Rub the potato all over with olive oil. (I’d take a picture but a wet potato looks exactly the same as an oiled potato.)
Put the potato on a plate and cover it with coarse salt.
It doesn’t have to be kosher salt. It can be, though. I just use coarse sea salt (because I like sea salt).
Put the potato in the oven directly on the rack.
You can put a baking sheet below it, on the lower rack but do NOT put the potatoes on the baking sheet. That will cause a nasty burnt spot on the bottom.
A 5 ounce potato will take about 45 minutes at 375 degrees F, if you’re in a hurry.
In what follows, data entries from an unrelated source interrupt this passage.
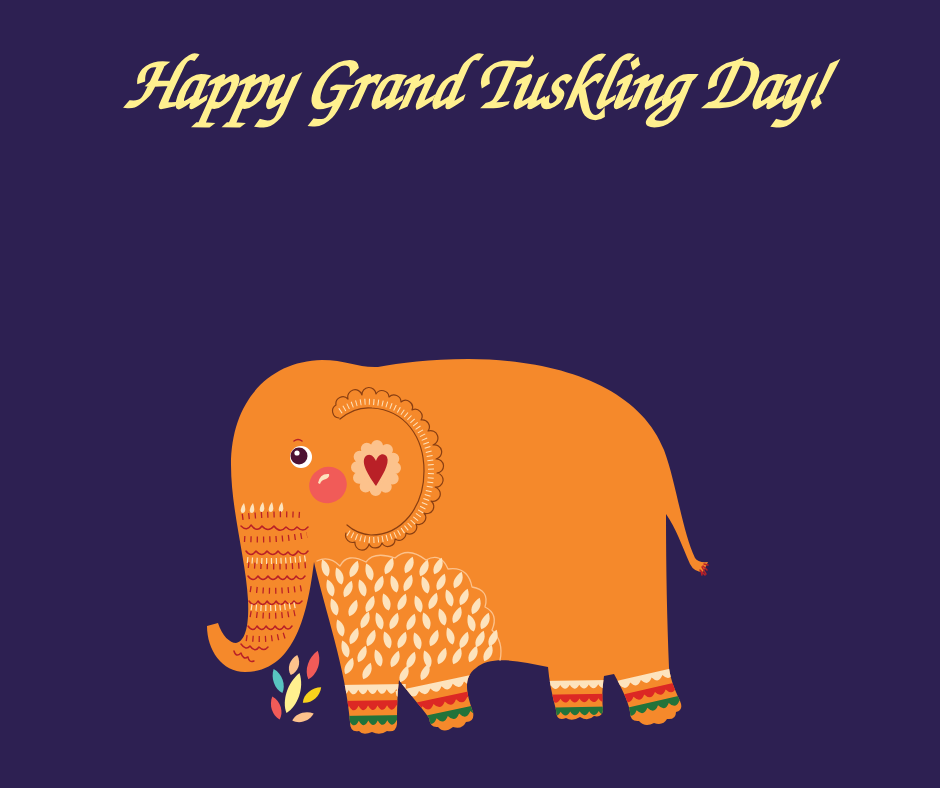
<!DOCTYPE html>
<html lang="en">
<head>
<meta charset="utf-8">
<title>Happy Grand Tuskling Day!</title>
<style>
:root{--night:#2d2052;--butter:#fff08f;--orange:#f5892b;--cream:#fde3bd;--peach:#fcc28c;--red:#dc2824;--crimson:#b92027;--coral:#f15b58;--green:#22733a;--brown:#8a3f12;--teal:#58c4c0;--yellow:#f8d21c;--plum:#4d1233}
*{box-sizing:border-box;margin:0;padding:0}
html,body{width:940px;height:788px;overflow:hidden;background:var(--night)}
.card{position:relative;width:940px;height:788px;overflow:hidden;background:var(--night)}
.greeting{position:absolute;left:0;top:34px;width:946px;height:90px;line-height:90px;text-align:center;white-space:nowrap;color:var(--butter);font:italic 500 69px/90px "TeX Gyre Chorus",cursive;-webkit-text-stroke:2.4px var(--butter);transform:scaleY(1.12)}
.scene{position:absolute;left:0;top:0;width:940px;height:788px}
.skin{fill:var(--orange)}
.line{fill:none;stroke-linecap:round;stroke-linejoin:round}
.ticks{fill:none;stroke-width:6}
.red-line{stroke:var(--crimson);stroke-width:1.5}
.cream{fill:var(--cream)}
.peach{fill:var(--peach)}
.coral{fill:var(--coral)}
.red{fill:var(--red)}
.green{fill:var(--green)}
</style>
</head>
<body>
<main class="card">
<h1 class="greeting">Happy Grand Tuskling Day!</h1>
<svg class="scene" viewBox="0 0 940 788" role="img" aria-label="Orange folk-art elephant with patterned trunk, ear, chest and feet">
<defs>
<path id="body" d="M231 465C231 400 270 361 322 360C346 360 358 368 378 367C400 363 430 359 468 359C560 359 640 388 664 450C676 482 682 530 695 558Q698 563 708 562L703 572Q694 572 690 564C682 546 676 528 666 514C666 570 667 620 669 668C671 682 676 692 680 701Q684 710 676 712Q676 720 667 719Q663 726 654 723Q645 728 639 721Q630 722 630 712C628 700 620 685 614 674L604 676C602 690 602 700 603 710Q602 718 594 716Q588 722 580 717Q572 722 566 718Q556 722 556 710C552 695 549 680 548 667C520 661 490 655 476 668C462 678 467 695 473 712Q475 722 466 722Q462 730 453 727Q444 734 438 727Q430 728 429 718C420 705 406 690 399 680C397 695 397 710 397 724Q396 733 387 731Q380 736 372 732Q363 736 359 731Q350 733 350 722C346 670 325 610 314 562C308 610 296 672 245 672C222 672 207 650 207 626L218 623C222 636 230 643 236 643C247 641 249 620 248 600C246 560 231 510 231 465Z"/>
<clipPath id="body-clip"><use href="#body"/></clipPath>
<path id="petal" d="M0-9C6-3 5 5 0 9C-5 5-4-3 0-9Z"/>
<use id="leaf-left" href="#petal" transform="rotate(-18)"/>
<use id="leaf-right" href="#petal" transform="rotate(24)"/>
<path id="leaf" d="M0-15C9-6 8 8 0 15C-8 8-8-6 0-15Z"/>
<path id="drop" d="M1-5Q4 4 0 5Q-4 5-1-2Z"/>
<path id="band" d="M-4 0H66V5q-5 9-10 0q-5 9-10 0q-5 9-10 0q-5 9-10 0q-5 9-10 0q-5 9-10 0q-5 9-10 0Z"/>
<g id="anklet"><use href="#band" class="cream"/><use href="#band" y="16" class="red"/><use href="#band" y="31" class="green"/></g>
</defs>

<use href="#body" class="skin"/>

<g id="anklets" clip-path="url(#body-clip)">
<use href="#anklet" transform="translate(343 685) rotate(-1) scale(.95 1)"/>
<use href="#anklet" transform="translate(400 690) rotate(-12) scale(1.15 .98)"/>
<use href="#anklet" transform="translate(545 681) rotate(-1) scale(.95 .86)"/>
<use href="#anklet" transform="translate(612 682) rotate(-13) scale(1.1 .92)"/>
</g>

<g id="tail-tuft" class="line red-line" stroke-width="2"><path d="M700 570l5 5M702 567l4 7M703 566l4 4M704 564l4 1M701 571l1 4"/></g>

<g id="ear">
<path class="line" stroke="var(--brown)" stroke-width="1.2" d="M339 418A7 7 0 0 1 336 405A7 7 0 0 1 348 399A7 7 0 0 1 362 395A7 7 0 0 1 376 394A7 7 0 0 1 389 397A7 7 0 0 1 401 402A7 7 0 0 1 412 410A7 7 0 0 1 421 420A7 7 0 0 1 428 431A7 7 0 0 1 433 445A7 7 0 0 1 436 459A7 7 0 0 1 437 473A7 7 0 0 1 435 487A7 7 0 0 1 431 501A7 7 0 0 1 424 513A7 7 0 0 1 416 524A7 7 0 0 1 406 533A7 7 0 0 1 395 539A7 7 0 0 1 382 543A7 7 0 0 1 369 544A7 7 0 0 1 355 542A7 7 0 0 1 346 533"/>
<path class="line" stroke="var(--brown)" stroke-width="1.2" d="M340 419C352 409 362 407 372 408C405 410 424 437 424 471C424 507 402 535 371 535Q357 534 347 525"/>
<path class="ticks" stroke="var(--cream)" stroke-dasharray="1 3.4" d="M340 411C352 403 362 401 372 402C409 404 431 436 431 471C431 510 407 540 371 540Q357 539 347 532"/>
</g>

<g id="heart-rosette">
<ellipse class="peach" cx="376" cy="468" rx="20" ry="24"/>
<ellipse cx="376" cy="468" rx="19" ry="22" fill="none" stroke="var(--peach)" stroke-width="12" stroke-linecap="round" stroke-dasharray="0 10.8"/>
<path fill="var(--crimson)" d="M376 486C368 475 361 463 365 457C369 452 374 456 376 461C378 454 384 452 387 457C390 464 382 476 376 486Z"/>
</g>

<g id="face">
<path class="line" stroke="var(--crimson)" stroke-width="1.5" d="M294 441q4-3 8 0"/>
<circle cx="301" cy="457" r="11" fill="#fff"/>
<circle cx="299" cy="456" r="8.5" fill="var(--plum)"/>
<circle cx="297" cy="453" r="2.6" fill="#fff"/>
<ellipse class="coral" cx="328" cy="485" rx="19" ry="18" transform="rotate(-25 328 485)"/>
<path fill="var(--cream)" d="M318 483Q320 473 329 474Q330 477 326 479Q321 480 320 484Z"/>
</g>

<g id="trunk-pattern">
<g class="cream"><use href="#drop" x="243" y="508"/><use href="#drop" x="252" y="508"/><use href="#drop" x="262" y="507"/><use href="#drop" x="271" y="507"/><use href="#drop" x="281" y="507"/></g>
<g class="line red-line">
<path d="M241 526q6 6 10-1q6 8 11 1q6 7 12 0q6 8 12 1q6 6 11 0q6 6 11 0"/>
<path d="M246 551q5 7 10 0q6 7 11 0q6 7 11 0q5 7 10 1q5 7 10-1q6 6 10 0"/>
<path d="M248 576q5 7 10 0q5 7 10 0q5 7 10 0q5 7 9 0q5 7 9 0q5 6 9 0"/>
<path d="M249 601q5 7 9 0q5 7 9 0q5 7 9 0q5 7 9 0q5 6 9 0q4 5 8 0"/>
<path d="M248 626q5 7 9 0q5 7 9 0q5 7 9 0q5 7 9 0q4 6 8 0"/>
<path d="M234 651q2 7 7 2q2 7 7 4q1 6 6 4M241 644q5 7 9 2q5 7 9 1q5 5 9 0"/>
</g>
<g class="ticks" stroke="var(--crimson)" stroke-dasharray="1.3 5">
<path d="M242 517Q272 513 301 515M244 539Q276 541 307 535M248 565Q276 568 308 565M250 589Q276 593 303 588M250 614Q272 618 295 613M246 638Q268 641 286 635"/>
</g>
<path class="ticks" stroke="var(--cream)" stroke-dasharray="1.2 3.6" d="M247 560Q276 563 308 558M251 607Q272 610 296 605"/>
</g>

<g id="chest-pattern">
<path class="line" stroke="var(--peach)" stroke-width="1.3" d="M317 561Q329 555 340 566Q347 552 366 562Q374 551 395 558Q408 546 426 560Q441 552 448 569Q468 566 472 587Q490 590 485 607Q499 614 492 630Q504 642 500 660"/>
<g class="cream">
<use href="#leaf-left" x="325" y="568"/><use href="#leaf-left" x="339" y="576"/><use href="#leaf-right" x="354" y="569"/><use href="#leaf-left" x="369" y="572"/><use href="#leaf-right" x="389" y="566"/><use href="#leaf-right" x="409" y="565"/><use href="#leaf-right" x="424" y="568"/><use href="#leaf-right" x="438" y="566"/>
<use href="#leaf-left" x="330" y="588"/><use href="#leaf-right" x="348" y="589"/><use href="#leaf-left" x="362" y="588"/><use href="#leaf-right" x="379" y="584"/><use href="#leaf-left" x="394" y="584"/><use href="#leaf-right" x="408" y="583"/><use href="#leaf-left" x="425" y="585"/><use href="#leaf-right" x="441" y="582"/><use href="#leaf-right" x="458" y="580"/>
<use href="#leaf-left" x="334" y="607"/><use href="#leaf-right" x="353" y="608"/><use href="#leaf-right" x="370" y="604"/><use href="#leaf-left" x="386" y="602"/><use href="#leaf-right" x="402" y="602"/><use href="#leaf-left" x="418" y="604"/><use href="#leaf-right" x="433" y="601"/><use href="#leaf-left" x="449" y="598"/><use href="#leaf-right" x="464" y="597"/><use href="#leaf-right" x="476" y="606"/>
<use href="#leaf-left" x="340" y="628"/><use href="#leaf-right" x="365" y="620"/><use href="#leaf-left" x="379" y="621"/><use href="#leaf-right" x="394" y="621"/><use href="#leaf-right" x="411" y="622"/><use href="#leaf-left" x="426" y="621"/><use href="#leaf-left" x="442" y="617"/><use href="#leaf-right" x="457" y="615"/><use href="#leaf-left" x="471" y="623"/><use href="#leaf-right" x="485" y="621"/>
<use href="#leaf-right" x="354" y="636"/><use href="#leaf-right" x="371" y="638"/><use href="#leaf-left" x="387" y="640"/><use href="#leaf-right" x="402" y="640"/><use href="#leaf-left" x="417" y="641"/><use href="#leaf-right" x="434" y="638"/><use href="#leaf-left" x="450" y="636"/><use href="#leaf-right" x="464" y="640"/><use href="#leaf-right" x="480" y="639"/><use href="#leaf-right" x="493" y="638"/>
<use href="#leaf-left" x="345" y="649"/><use href="#leaf-right" x="362" y="654"/><use href="#leaf-left" x="378" y="658"/><use href="#leaf-right" x="395" y="659"/><use href="#leaf-right" x="411" y="660"/><use href="#leaf-left" x="427" y="659"/><use href="#leaf-right" x="442" y="656"/><use href="#leaf-right" x="457" y="656"/><use href="#leaf-right" x="473" y="654"/><use href="#leaf-right" x="488" y="653"/>
<use href="#leaf-right" x="349" y="666"/><use href="#leaf-right" x="367" y="671"/><use href="#leaf-right" x="404" y="674"/><use href="#leaf-right" x="425" y="672"/>
</g>
</g>

<g id="fallen-leaves">
<use href="#leaf" transform="translate(278 681) rotate(-20) scale(.75 .85)" fill="var(--teal)"/>
<use href="#leaf" transform="translate(294 665) rotate(18) scale(.75 .7)" class="peach"/>
<use href="#leaf" transform="translate(313 665) rotate(18) scale(.85 1)" class="coral"/>
<use href="#leaf" transform="translate(293 693) rotate(18) scale(1.05 1.4)" fill="var(--butter)"/>
<use href="#leaf" transform="translate(312 695) rotate(50) scale(.75 .8)" fill="var(--yellow)"/>
<use href="#leaf" transform="translate(276 708) rotate(-18) scale(.75 .8)" class="coral"/>
<use href="#leaf" transform="translate(303 717) rotate(72) scale(.7 .75)" class="peach"/>
</g>
</svg>
</main>
</body>
</html>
The size of the potatoes certainly matters – larger potatoes take longer.
It will take 60 minutes at 350 degrees.
Do you want the absolutely PERFECT baked potato? Bake it for 90 minutes at 325 degrees.
Do NOT bake potatoes at 400F or 450F or anything crazy like that.
Potatoes are best when they’re roasted slowly. In fact, you can even lower the heat to 300F for 120 minutes if you’re slow roasting a stew or something similar. A longer cooking time and lower heat are always going to be better than high temperatures.
How Can I Tell If The Baked Potato is Done
If you’re the sort who has a probe thermometer in your kitchen, a perfectly done potato will be between 205F and 212F.
But you can also stick a fork in it. If the fork goes easily through the center, it’s done. Or if you gently squeeze it (with an oven mitt), it is … well, it’s squeezable.
A variation – let’s say that you had lots of coarse kosher salt and you didn’t mind wasting some.
It is perfectly fine to tuck your oiled (and pierced so they don’t explode) potato into a bed of salt, cover it up with more, and then slowly roast it at 300F or 250F. Obviously not something to do every day unless you own a salt mine.
But do try it at least once.
Add butter, salt, and black pepper. That’s all. This is a perfect food.
Just Slice and Eat?
NOOOOO! Hold up before you just slice the potato in half and plunk it on a plate. No, no, no.
Remove them from the oven. They’ll be hot, so use oven mitts. Use the mitts to gently squeeze and massage the potatoes – you’re sort of mashing them from the outside.
Now you can cut through the top, a slice right from end to end, pinch both ends and gently squeeze so that the middle pops open. And then add your toppings.
What I Can Do More Than Just Butter, Right?
While spuds are great with just butter, salt, and pepper, you can do SO much more. Don’t just think of them as a side dish – think of it as a starting point to a whole meal.
A dollop of sour cream and a sprinkle of chives – classic!
Shredded Cheddar Cheese and bacon bits – yum!
But don’t just look at the examples you find at restaurants.
How about steamed broccoli with a sharp cheese sauce? Broccoli Cheese Soup – drizzle some of that on top.
Or top it with leftover chili.
Make up a batch of caramelized onions while your potatoes bake, and top them with that.
Or heat leftover beans – yes, they make a great topping.
Fry up a steak, slice it thinly, and top the potatoes with that and plenty of shredded cheese (with or without the onions!)
The sky really is the limit when it comes to potato toppings.
Leftovers? Cold baked potatoes can be cut into slices or chunks and fried.